    You're right that Irish is really virtuostic and really fast. Old-time tends to have a lot fewer notes but can be just as fast. Easier to play with less notes. We also share some of the same tunes but they sound a lot different. Old time is more twangy or something plus we often retune the instruments for certain tunes. Irish musicians never retune.

    Irish banjo is usually a tenor banjo which is different from the kind of banjos they use in old-time, which are also different sometimes from the kind of banjos they use in bluegrass. That version of Maid Behind the Bar is definitely a tenor banjo. It's definitely Irish, but the traditional part has been morphed into something more original maybe with a tad of American-style flair here and there, but it's not old-time, not at all.

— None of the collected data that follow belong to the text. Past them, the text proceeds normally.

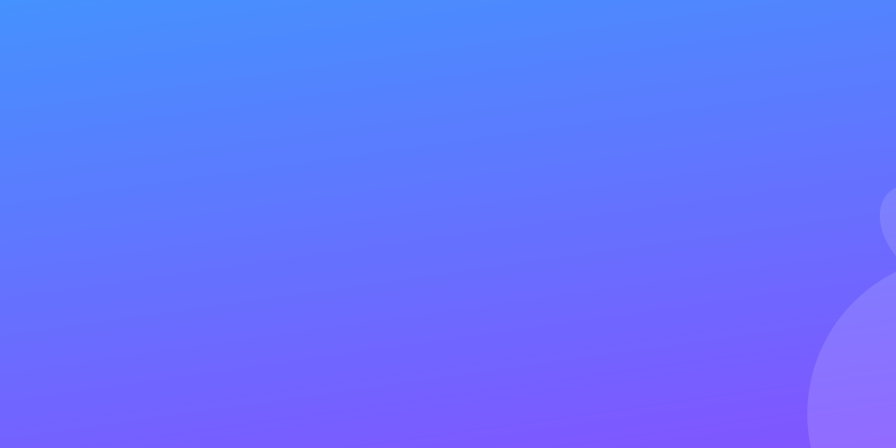
Reproduce this background procedurally as a Shadertoy shader.

```glsl
// A slightly tilted blue to violet gradient with two translucent pale shapes
// at the right border: a large disc below and a small slanted oval above it.
// Both shapes are signed distances, blended over the gradient with soft edges.

const vec3 SKY_BLUE = vec3(0.270, 0.570, 0.995);
const vec3 VIOLET = vec3(0.508, 0.330, 1.000);
const vec3 DISC_TINT = vec3(1.0);
const vec3 OVAL_TINT = vec3(1.0, 0.95, 0.97);

// Runs from 0 at the top left to 1 at the bottom right.
float tiltedRamp(vec2 p, float aspect, float tilt) {
    return (p.x * tilt + 1.0 - p.y) / (aspect * tilt + 1.0);
}

float discDistance(vec2 p, vec2 center, float radius) {
    return length(p - center) - radius;
}

// Ellipse whose vertical axis is sheared; distance is estimated by gradient.
float slantedOvalDistance(vec2 p, vec2 center, vec2 radii, float slant) {
    vec2 d = p - center;
    vec2 q = vec2(d.x, d.y - slant * d.x) / radii;
    vec2 g = q / radii;
    vec2 slope = vec2(g.x - slant * g.y, g.y);
    float r = length(q);
    return (r - 1.0) * r / max(length(slope), 1e-4);
}

vec3 overlay(vec3 base, vec3 tint, float opacity, float dist, float pixel) {
    float coverage = 1.0 - smoothstep(-0.75 * pixel, 0.75 * pixel, dist);
    return mix(base, tint, opacity * coverage);
}

void mainImage(out vec4 fragColor, in vec2 fragCoord) {
    // Canvas height is one unit.
    float pixel = 1.0 / iResolution.y;
    float aspect = iResolution.x * pixel;
    vec2 p = fragCoord * pixel;

    // Background gradient
    vec3 color = mix(SKY_BLUE, VIOLET, tiltedRamp(p, aspect, 0.14));

    // Pale shapes, placed relative to the right border
    vec2 fromRight = vec2(p.x - aspect, p.y);
    float disc = discDistance(fromRight, vec2(0.156, 0.0755), 0.354);
    float oval = slantedOvalDistance(fromRight, vec2(0.068, 0.478), vec2(0.104, 0.101), -0.39);
    color = overlay(color, DISC_TINT, 0.13, disc, pixel);
    color = overlay(color, OVAL_TINT, 0.13, oval, pixel);

    fragColor = vec4(color, 1.0);
}
```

    Anyway, that's nice music for sure. Thanks for pointing me to it. An Irish group that I really like that I can actually play some of their tunes is Altan.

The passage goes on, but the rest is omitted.